Digital, dynamic and passionate
*This does not mean compulsory Facebook/Twitter accounts for everyone.
- Digital – Making use of new and recent communications technologies to deal with the challenges we face, while maintaining a human safety net for those that cannot or choose not to use the internet/social media.
- Dynamic – movement with a continuous direction, and implies trying new things out – even ones that make us feel a little uncomfortable at first
- Passionate – implies doing things with energy and effort
Cambridge as a city has the potential to make far better use of digital and social media in support of making the city great. But…
Digital alone won’t make Cambridge great
You can’t just set up a social media page and say ‘Done it!’ All you’ll get is a social media page that no one uses or goes to. Hence the ‘dynamic’ bit. Digital for a purpose, where you have some idea of where it’s going to take you. It’s not a case of having a social media page for the sake of it. Dynamic also means continuous. The ‘one off’ actions need to be connected to something that happened before and something that is going to happen afterwards. For example, before setting up a social media page, have you done some planning? After setting up your social media page, what is your next action?
This also means we need to think about what digital learning in the community looks like, because in my experience there are too many gaps. (See this blogpost for more on this).
Learning as a ‘default’ setting
It almost goes without saying given Cambridge’s global brand. In this context, I am thinking far beyond qualifications and certificates. I’m thinking about a culture change – one that is perhaps very different from the institutionalised learning of the education system. By this I mean:
- We must allow ourselves to make mistakes and not beat ourselves up about them
- We must allow ourselves to fail and get things wrong – and not be condemned when that happens
- We must allow others the time and space to try things out in the knowledge that they may not work
- We must allow ourselves to say sorry – and accept honest apologies.
What matters with the above three is that we learn from what happens and work out what is going to be different as a result. Because if we don’t make changes after acknowledging things went wrong, we risk making the same mistakes again.
Energy and enthusiasm
Of which at times I have far too much – combined with a very short attention span. At other times, my brain is completely zapped – the trials of my mental health issues.

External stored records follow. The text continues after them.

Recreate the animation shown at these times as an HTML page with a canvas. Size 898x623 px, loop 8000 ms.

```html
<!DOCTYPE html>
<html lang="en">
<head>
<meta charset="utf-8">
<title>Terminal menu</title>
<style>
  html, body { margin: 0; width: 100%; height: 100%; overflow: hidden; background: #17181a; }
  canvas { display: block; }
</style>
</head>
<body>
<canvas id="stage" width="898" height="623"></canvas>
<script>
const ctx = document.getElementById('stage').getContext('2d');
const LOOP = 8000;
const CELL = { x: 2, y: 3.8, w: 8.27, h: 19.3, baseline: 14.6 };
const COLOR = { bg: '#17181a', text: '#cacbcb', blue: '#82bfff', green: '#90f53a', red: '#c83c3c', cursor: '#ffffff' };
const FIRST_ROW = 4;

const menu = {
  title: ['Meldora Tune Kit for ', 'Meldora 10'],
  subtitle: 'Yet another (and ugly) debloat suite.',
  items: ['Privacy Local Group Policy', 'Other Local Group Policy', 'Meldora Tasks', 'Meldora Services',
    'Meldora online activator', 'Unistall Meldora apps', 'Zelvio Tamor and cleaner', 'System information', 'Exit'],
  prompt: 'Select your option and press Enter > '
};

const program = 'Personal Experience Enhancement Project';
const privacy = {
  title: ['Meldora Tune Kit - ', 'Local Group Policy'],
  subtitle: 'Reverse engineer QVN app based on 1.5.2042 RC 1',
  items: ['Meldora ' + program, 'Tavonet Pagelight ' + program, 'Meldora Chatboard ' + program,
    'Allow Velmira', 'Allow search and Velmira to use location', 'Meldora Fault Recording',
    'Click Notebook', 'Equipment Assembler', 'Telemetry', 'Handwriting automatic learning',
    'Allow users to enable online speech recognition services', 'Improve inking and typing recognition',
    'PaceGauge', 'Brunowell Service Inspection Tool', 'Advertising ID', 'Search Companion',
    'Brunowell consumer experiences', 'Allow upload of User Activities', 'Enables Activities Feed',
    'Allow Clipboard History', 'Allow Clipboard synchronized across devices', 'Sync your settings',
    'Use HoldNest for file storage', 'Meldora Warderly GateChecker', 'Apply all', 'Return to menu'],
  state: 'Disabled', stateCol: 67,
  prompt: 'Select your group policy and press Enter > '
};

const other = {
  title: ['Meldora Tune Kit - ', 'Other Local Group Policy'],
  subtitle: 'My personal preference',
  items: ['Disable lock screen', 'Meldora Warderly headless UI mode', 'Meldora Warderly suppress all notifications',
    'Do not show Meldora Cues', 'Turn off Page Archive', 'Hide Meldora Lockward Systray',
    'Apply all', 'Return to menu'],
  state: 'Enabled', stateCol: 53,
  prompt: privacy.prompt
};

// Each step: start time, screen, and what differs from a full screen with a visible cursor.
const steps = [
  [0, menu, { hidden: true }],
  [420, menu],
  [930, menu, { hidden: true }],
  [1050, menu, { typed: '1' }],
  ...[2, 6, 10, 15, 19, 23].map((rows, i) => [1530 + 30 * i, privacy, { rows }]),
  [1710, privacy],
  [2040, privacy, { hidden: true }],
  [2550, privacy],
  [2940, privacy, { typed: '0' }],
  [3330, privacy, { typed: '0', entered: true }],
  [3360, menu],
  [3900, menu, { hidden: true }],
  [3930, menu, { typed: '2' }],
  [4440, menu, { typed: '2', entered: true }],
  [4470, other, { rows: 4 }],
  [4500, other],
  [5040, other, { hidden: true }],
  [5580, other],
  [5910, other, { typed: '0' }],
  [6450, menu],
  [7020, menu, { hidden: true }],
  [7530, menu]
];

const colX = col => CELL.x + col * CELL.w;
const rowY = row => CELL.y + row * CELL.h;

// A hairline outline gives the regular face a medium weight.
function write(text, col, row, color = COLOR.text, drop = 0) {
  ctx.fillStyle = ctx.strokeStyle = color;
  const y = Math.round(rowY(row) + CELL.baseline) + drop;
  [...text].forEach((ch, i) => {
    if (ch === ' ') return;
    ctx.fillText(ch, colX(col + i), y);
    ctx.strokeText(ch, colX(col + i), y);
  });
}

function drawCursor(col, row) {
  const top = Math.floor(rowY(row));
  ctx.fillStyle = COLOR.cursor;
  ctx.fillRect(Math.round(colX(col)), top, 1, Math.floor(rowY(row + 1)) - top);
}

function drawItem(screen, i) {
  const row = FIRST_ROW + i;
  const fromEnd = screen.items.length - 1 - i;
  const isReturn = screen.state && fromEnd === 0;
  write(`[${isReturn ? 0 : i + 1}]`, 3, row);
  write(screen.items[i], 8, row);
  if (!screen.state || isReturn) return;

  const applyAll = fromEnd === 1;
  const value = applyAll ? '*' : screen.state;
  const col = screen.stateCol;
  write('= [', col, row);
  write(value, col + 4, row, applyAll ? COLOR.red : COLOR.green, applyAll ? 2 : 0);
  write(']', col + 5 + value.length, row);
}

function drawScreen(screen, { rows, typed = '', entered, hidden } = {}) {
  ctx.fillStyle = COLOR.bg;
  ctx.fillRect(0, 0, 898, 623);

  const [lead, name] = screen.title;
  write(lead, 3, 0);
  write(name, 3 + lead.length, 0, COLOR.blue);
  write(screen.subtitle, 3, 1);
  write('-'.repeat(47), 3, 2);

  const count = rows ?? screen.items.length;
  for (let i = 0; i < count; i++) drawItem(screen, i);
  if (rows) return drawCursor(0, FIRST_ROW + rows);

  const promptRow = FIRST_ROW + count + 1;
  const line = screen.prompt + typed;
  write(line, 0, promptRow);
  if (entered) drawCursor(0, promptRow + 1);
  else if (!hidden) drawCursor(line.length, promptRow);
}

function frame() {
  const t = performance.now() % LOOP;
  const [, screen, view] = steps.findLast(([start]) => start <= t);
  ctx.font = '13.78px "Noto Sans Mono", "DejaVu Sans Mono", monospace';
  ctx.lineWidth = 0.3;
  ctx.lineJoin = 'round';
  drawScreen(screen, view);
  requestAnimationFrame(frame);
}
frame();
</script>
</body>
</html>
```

Energy and enthusiasm will only get you so far, and if misdirected will either annoy the very people you want to work with, lead to ‘burnout’ or frustration and disillusion. I’ve experienced all of these on several occasions, and none are particularly pleasant. Hence we need to ask ourselves what the most effective way is of channelling the positives into something that has a real impact. Year 9 students at Parkside Coleridge managed this in March 2014, succeeding by lunchtime where I had failed in over 2 years of campaigning. It can be done.